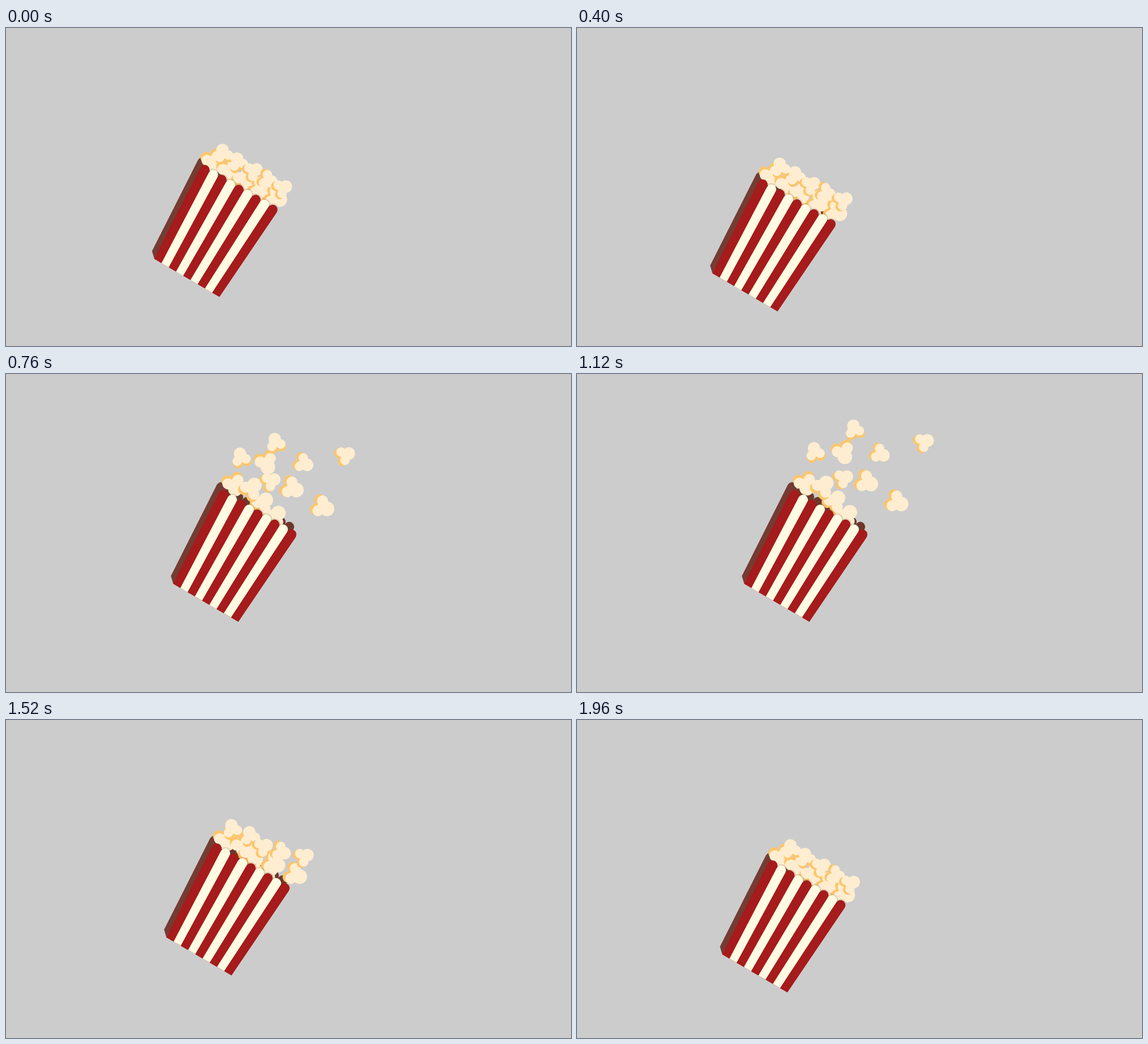
An HTML page with a canvas that plays this animation: 998 by 561 pixels, repeating every 2 s.

```html
<!DOCTYPE html>
<html lang="en">
<head>
<meta charset="utf-8">
<title>Popcorn</title>
<style>
  html, body { margin: 0; width: 100%; height: 100%; overflow: hidden; background: #ccc; }
  canvas { display: block; width: 998px; height: 561px; }
</style>
</head>
<body>
<canvas id="stage" width="998" height="561"></canvas>
<script>
const ctx = document.getElementById('stage').getContext('2d');
const LOOP = 2000, STEP = 40, STRIPES = 9;
const RED = '#a61b1b', CREAM = '#fffbe3', CORN = '#feedd0', GOLD = '#fdc56b';
const SIDE = '#743c33', INSIDE = '#6e372c';

const front = { bl: [295.3, 370], br: [410.3, 437], tl: [376.8, 208.6], tr: [511.8, 287.4] };
const back = Object.fromEntries(
  Object.entries(front).map(([k, [x, y]]) => [k, [x - 4, y - 13.5]]));

// Kernels rest in even rows along the rim: gap and shift along it, height above it.
// Each one is [along, height, degrees] at the top of its flight.
const rim = { x: 445, y: 245, tilt: 30.26 * Math.PI / 180 };
const rows = [
  { gap: 31, shift: 0, height: 4, size: 1.05, first: 2, tops: [[-1, 25, -50], [30, 12, -50]] },
  { gap: 32, shift: 0, height: 18, size: 1.05, first: 0,
    tops: [[-62, 24, 70], [-32, 118, 70], [-32, 37, -50], [30, 88, 25], [94, 83, 25]] },
  { gap: 30, shift: 6, height: 38, size: .9, first: 0,
    tops: [[-75, 87, -105], [-35, 166, -105], [-9, 69, -25], [25, 147, 25], [82, 208, -25]] }
];

const mix = (a, b, f) => a + (b - a) * f;
const mixPt = (p, q, f) => [mix(p[0], q[0], f), mix(p[1], q[1], f)];

function ease(t, from, to) {
  const u = Math.min(1, Math.max(0, (t - from) / (to - from)));
  return (1 - Math.cos(Math.PI * u)) / 2;
}

// 0 = bag held high, 1 = bag at its lowest
function bagDrop(t) {
  if (t < 45) t += LOOP;
  if (t < 350) return mix(.5, 1, ease(t, 45, 350));
  if (t < 1308) return 1 - ease(t, 350, 600);
  if (t < 1790) return ((t - 1308) / 482) ** 2;
  return mix(1, .5, ease(t, 1790, 2045));
}

const toss = t => ease(t, 324, 978) - ease(t, 980, 1694);

function poly(points, color) {
  ctx.fillStyle = color;
  ctx.beginPath();
  points.forEach(p => ctx.lineTo(p[0], p[1]));
  ctx.fill();
}

function dot(x, y, r, color) {
  ctx.fillStyle = color;
  ctx.beginPath();
  ctx.arc(x, y, r, 0, 7);
  ctx.fill();
}

// One stripe with a round top
function stripe(face, i, color, grow = 0) {
  const a = mixPt(face.tl, face.tr, i / STRIPES), b = mixPt(face.tl, face.tr, (i + 1) / STRIPES);
  const c = mixPt(face.bl, face.br, (i + 1) / STRIPES), d = mixPt(face.bl, face.br, i / STRIPES);
  const mid = mixPt(a, b, .5), r = Math.hypot(b[0] - a[0], b[1] - a[1]) / 2 + grow;
  ctx.fillStyle = color;
  ctx.beginPath();
  ctx.moveTo(...d);
  ctx.lineTo(...a);
  ctx.arc(...mid, r, rim.tilt + Math.PI, rim.tilt);
  ctx.lineTo(...c);
  ctx.fill();
}

// A big lobe ahead, two small ones behind, and a golden edge at the rear
function kernel(x, y, angle, size) {
  ctx.save();
  ctx.translate(x, y);
  ctx.rotate(angle * Math.PI / 180);
  ctx.scale(size, size);
  for (const [shift, color] of [[-5, GOLD], [0, CORN]]) {
    for (const side of [-1, 1]) dot(shift - 4.5, 9 * side, 9.3, color);
    dot(shift, 0, 9, color);
  }
  dot(8, 0, 12.3, CORN);
  ctx.restore();
}

function drawRow(row, q) {
  row.tops.forEach(([along, height, angle], i) => {
    const col = row.first + i;
    // Sideways spread comes early; kernels on the right rise first
    const u = mix((col - 2) * row.gap + row.shift, along, 1 - (1 - q) ** 3);
    const v = mix(row.height, height, q ** (1.6 - .15 * col));
    const c = Math.cos(rim.tilt), s = Math.sin(rim.tilt);
    kernel(rim.x + u * c + v * s, rim.y + u * s - v * c, angle, row.size);
  });
}

function draw(t) {
  const drop = bagDrop(t), q = toss(t);
  ctx.clearRect(0, 0, 998, 561);
  ctx.save();
  ctx.translate(-62 * drop, 69.5 * drop);

  for (let i = 0; i < STRIPES; i++) stripe(back, i, i ? INSIDE : SIDE);
  poly([front.bl, back.bl, back.tl, mixPt(back.tl, back.tr, .1), front.tl], SIDE);

  rows.forEach(row => drawRow(row, q));

  // Soft shade of the rim, only where something lies behind it
  ctx.globalCompositeOperation = 'source-atop';
  for (let i = 1; i < STRIPES; i++) stripe(front, i, 'rgba(90,60,40,.16)', 2.2);
  ctx.globalCompositeOperation = 'source-over';

  poly([front.bl, front.br, front.tr, front.tl], RED);
  for (let i = 0; i < STRIPES; i++) stripe(front, i, i % 2 ? CREAM : RED);
  ctx.restore();
}

const start = performance.now();
function tick() {
  const t = (performance.now() - start) % LOOP;
  draw(Math.floor(t / STEP) * STEP);
  requestAnimationFrame(tick);
}
tick();
</script>
</body>
</html>
```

(About this task): Using the records above, list each line that includes "body".

(Exercise output):
  html, body { margin: 0; width: 100%; height: 100%; overflow: hidden; background: #ccc; }
<body>
</body>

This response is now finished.